Ousting Prolific Plant Trespassers
Spring’s arrival may bring thoughts of planting, but it’s an ideal time for unplanting—ousting invasives that arrive like uninvited visitors and overstay their welcome.
What is an invasive plant? To quote Invasive Plants In Your Backyard!, “Non-native invasive or aggressive exotic plants introduced intentionally for their ornamental value, or accidentally by hitchhiking with people or products. They thrive in our growing conditions, and with no natural enemies have nothing to check their rapid spread.” There are 97 species on Connecticut’s official Invasive Plant List and several more pose concern.
“Invasives,” as they’re often nicknamed, serve a purpose. Their roots hold soil in place which prevents erosion. However, if it seems these unwanted plants are everywhere now, it’s another consequence of climate change. They thrive on disturbance and excess carbon in the atmosphere. When storms down trees, invasives are the first plants to repopulate exposed earth, and their vigor often outpaces native plants.
Arm yourself with information.
Choose a disposal method(s) before starting. These Guidelines for Disposal of Terrestrial Invasive Plants offer many options. I build a brush pile in a hidden spot and let material desiccate and decompose. It’s the approach I’ll describe below.
Prepare for battle.
The right tools ease efforts. Gather sharp hand pruners, pruning saws, loppers, and a sturdy tarp. Wear safety glasses. Protect yourself from sharp thorns with impenetrable gauntlet style gloves. Tear-resistant clothing and rugged boots are the fashion choices of determined warriors. Multiflora Rose and Japanese Barberry (often called “sticker bushes'') demand such Personal Protective Equipment. Spray gloves, clothes, and boots with a tick repellent containing picaridin or permethrin.
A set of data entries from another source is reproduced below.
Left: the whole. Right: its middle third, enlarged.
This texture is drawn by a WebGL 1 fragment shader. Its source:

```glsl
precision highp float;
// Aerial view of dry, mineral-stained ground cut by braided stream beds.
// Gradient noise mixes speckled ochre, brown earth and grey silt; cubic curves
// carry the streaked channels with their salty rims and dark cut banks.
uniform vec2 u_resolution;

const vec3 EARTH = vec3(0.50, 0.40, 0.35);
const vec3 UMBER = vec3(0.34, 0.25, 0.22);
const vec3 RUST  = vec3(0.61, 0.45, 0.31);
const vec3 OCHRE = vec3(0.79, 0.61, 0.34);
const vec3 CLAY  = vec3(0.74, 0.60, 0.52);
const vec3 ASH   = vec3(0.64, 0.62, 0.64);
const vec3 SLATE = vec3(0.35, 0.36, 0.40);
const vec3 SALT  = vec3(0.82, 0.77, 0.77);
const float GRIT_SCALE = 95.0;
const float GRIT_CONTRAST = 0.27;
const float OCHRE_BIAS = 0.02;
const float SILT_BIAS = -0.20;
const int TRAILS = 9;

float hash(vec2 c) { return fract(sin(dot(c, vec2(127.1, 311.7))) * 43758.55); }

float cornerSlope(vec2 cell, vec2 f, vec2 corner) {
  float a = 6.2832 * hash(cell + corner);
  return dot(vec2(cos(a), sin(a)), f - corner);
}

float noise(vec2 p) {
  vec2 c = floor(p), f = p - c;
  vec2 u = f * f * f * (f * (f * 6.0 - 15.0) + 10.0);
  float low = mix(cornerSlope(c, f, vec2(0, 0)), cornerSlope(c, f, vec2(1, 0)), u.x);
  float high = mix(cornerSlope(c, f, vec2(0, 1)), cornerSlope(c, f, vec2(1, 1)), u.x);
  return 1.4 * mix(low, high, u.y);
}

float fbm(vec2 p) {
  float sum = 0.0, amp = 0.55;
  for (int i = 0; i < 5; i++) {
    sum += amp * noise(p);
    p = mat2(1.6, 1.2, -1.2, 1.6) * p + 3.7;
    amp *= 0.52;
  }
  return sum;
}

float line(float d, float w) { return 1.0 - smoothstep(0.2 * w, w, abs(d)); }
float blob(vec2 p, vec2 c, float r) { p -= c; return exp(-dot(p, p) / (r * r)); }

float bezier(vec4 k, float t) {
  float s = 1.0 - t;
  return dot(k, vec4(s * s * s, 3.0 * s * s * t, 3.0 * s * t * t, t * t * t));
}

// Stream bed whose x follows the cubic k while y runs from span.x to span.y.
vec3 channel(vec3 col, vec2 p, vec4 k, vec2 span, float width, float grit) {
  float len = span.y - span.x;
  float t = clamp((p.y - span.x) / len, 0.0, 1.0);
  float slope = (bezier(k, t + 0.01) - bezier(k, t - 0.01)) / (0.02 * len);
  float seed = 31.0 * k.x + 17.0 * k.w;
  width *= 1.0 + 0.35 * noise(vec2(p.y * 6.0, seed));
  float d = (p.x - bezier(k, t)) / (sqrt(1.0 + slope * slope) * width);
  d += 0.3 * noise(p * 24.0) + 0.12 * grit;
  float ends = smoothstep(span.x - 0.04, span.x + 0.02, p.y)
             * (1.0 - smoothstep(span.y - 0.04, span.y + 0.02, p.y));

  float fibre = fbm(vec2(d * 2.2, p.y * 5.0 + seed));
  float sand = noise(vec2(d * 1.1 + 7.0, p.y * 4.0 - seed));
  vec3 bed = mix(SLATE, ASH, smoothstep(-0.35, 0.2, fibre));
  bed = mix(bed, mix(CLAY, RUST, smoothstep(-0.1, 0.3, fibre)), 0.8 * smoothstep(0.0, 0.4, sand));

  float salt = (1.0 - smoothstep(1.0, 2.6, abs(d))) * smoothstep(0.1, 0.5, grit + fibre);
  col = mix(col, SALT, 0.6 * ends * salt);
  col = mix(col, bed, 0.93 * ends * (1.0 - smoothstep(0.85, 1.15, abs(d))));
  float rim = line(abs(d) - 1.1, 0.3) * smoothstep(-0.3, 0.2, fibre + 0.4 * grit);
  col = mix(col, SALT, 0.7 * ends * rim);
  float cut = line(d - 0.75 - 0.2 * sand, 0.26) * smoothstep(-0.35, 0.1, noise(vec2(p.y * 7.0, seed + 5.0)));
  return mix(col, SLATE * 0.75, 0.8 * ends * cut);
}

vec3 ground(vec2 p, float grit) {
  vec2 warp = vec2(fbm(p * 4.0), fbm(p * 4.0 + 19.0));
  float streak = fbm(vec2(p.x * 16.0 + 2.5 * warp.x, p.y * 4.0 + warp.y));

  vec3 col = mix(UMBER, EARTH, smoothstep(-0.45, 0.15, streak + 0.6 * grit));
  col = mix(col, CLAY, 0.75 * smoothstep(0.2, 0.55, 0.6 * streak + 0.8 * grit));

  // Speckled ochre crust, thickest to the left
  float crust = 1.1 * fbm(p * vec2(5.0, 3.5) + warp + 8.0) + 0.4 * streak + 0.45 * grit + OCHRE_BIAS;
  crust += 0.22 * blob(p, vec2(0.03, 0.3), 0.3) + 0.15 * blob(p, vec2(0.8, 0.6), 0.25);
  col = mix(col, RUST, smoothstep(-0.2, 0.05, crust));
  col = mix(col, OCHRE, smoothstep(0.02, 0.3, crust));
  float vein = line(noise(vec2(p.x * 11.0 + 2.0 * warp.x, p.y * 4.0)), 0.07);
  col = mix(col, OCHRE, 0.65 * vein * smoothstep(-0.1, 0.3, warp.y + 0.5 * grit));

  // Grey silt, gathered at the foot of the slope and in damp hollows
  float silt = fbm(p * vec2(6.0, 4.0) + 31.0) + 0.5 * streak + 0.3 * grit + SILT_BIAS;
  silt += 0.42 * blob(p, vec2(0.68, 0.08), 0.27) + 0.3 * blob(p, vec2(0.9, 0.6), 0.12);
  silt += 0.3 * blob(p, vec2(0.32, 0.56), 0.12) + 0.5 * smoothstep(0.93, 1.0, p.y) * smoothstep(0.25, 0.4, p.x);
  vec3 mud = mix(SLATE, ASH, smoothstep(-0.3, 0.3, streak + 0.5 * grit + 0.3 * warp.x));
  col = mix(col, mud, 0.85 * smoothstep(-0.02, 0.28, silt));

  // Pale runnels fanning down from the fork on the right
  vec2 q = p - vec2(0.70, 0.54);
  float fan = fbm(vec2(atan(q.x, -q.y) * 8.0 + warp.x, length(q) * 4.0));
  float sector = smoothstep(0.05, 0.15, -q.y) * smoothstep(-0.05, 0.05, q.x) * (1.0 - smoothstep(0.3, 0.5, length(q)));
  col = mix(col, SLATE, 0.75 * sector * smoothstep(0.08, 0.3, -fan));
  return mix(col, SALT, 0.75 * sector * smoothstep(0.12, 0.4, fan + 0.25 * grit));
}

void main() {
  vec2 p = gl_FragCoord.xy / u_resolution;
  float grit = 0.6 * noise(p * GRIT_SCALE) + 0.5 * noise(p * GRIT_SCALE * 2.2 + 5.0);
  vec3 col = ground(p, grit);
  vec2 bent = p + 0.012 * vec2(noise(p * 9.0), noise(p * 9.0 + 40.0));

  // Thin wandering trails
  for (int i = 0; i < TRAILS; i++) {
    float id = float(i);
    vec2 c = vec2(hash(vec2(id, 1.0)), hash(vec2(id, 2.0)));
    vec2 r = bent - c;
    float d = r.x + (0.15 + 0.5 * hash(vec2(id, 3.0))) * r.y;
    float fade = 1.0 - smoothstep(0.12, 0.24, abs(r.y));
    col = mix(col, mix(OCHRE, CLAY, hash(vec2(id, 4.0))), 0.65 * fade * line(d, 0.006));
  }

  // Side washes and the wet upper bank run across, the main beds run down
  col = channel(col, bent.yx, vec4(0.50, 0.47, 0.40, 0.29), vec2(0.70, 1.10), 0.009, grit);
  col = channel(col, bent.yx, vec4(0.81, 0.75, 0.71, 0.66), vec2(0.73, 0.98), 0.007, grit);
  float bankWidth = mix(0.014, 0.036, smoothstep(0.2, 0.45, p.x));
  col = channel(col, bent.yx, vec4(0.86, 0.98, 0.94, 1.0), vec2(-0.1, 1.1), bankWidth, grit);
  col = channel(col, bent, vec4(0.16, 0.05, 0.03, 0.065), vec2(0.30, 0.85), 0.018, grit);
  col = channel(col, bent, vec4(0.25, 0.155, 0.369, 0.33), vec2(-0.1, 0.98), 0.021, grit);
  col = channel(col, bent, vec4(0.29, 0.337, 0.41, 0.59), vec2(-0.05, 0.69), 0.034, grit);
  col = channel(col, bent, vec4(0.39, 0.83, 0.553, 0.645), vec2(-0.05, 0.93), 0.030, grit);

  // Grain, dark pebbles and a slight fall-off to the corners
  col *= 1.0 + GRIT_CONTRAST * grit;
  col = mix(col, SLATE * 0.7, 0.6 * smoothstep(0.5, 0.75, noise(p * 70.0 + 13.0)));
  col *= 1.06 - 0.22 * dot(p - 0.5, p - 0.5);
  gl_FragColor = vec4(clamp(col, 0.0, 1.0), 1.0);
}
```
Enter the fray.
Late winter and early spring, before leaves obscure stems, is an ideal time for this task. Removal after flowering and before seed set is still effective since flowering expends considerable plant energy, impairing the extent of possible regrowth. Start by placing a thick piece of cardboard on the ground. Boxes from large appliances are ideal. The cardboard is the base of the debris pile, forming a barrier that blocks brush from making surface contact and rooting.
Cut them off at the pass.
As you work, drag the tarp along to collect cuttings, including seeds. If possible, tuck the tarp under plants if seeds are present.
Tackle large stands from the outside in. Once reduced to the main or major stems it may be possible to pull or dig less established invasives. The challenge is to minimize disturbance while removing all traces of root. Also, digging may expose seeds and trigger them to sprout. Sawing thick stems at ground level is the next best choice. Sever vines entangled in trees. Inaccessible remnants eventually wither and fall. Transport all debris to the brush pile, ensuring nothing escapes on the way.
Multiflora rose—step away when cutting arching vines, which may snap back toward your face.
Japanese Barberry—leafs out first in the understory each spring, its green haze revealing the staggering quantity hiding in plain sight. If time is limited, start with barberry removal. It harbors ticks, meaning elimination brings dual benefits. Roots are chartreuse green so finding every scrap is easy.
Photo: Japanese Barberry removal in author’s garden, after seed set. Photo credit: Michele MacKinnon
Asiatic bittersweet—attack this vine before it sets seeds in late summer. Young plants are common under evergreen trees and can usually be pulled. The telltale Crayola-orange roots are proof of identity.
Defend your victory
Cleared areas must be monitored for several years—an activity equal in priority to removal efforts. Wood chips piled six inches or deeper discourage repeat appearances. Densely sown cover crops, using seed sold by agricultural supply companies, creates deep shade on soil in sunny areas, blocking the light weeds and invasives need to sprout and reverse your toil. Additional chopping may be needed for a few years but the volume of vegetation will be significantly reduced and will weaken plants to a point they generally concede defeat.
The tenacious nature of these purloined plants requires equal determination on your part. It’s a battle worth waging and will allow you to enjoy your property again.
Plant identification apps: iNaturalist, Picture This, Plant Snap, Outsmart Invasive Species
Guidelines for Disposal of Terrestrial Invasive Plants - onsite disposal is recommended
Invasives Guide In Your Backyard - indispensable pictures and facts for Connecticut’s 17 worst invasives and suggested plant alternatives. **Disregard advice on the use of herbicides.**
Invasive Plant Management Calendar - timing and methods of control for Connecticut’s “Top 10 invasives of concern” **Disregard advice on the use of herbicides.**
NOFA Organic Land Care Standards, chapter “Native, Exotic, and Invasive Plants” - organic options for removal and ongoing control
Michele MacKinnon, is a UCONN-Certified Advanced Master Gardener, garden educator, and speaker. Contact Michele MacKinnon for information or questions.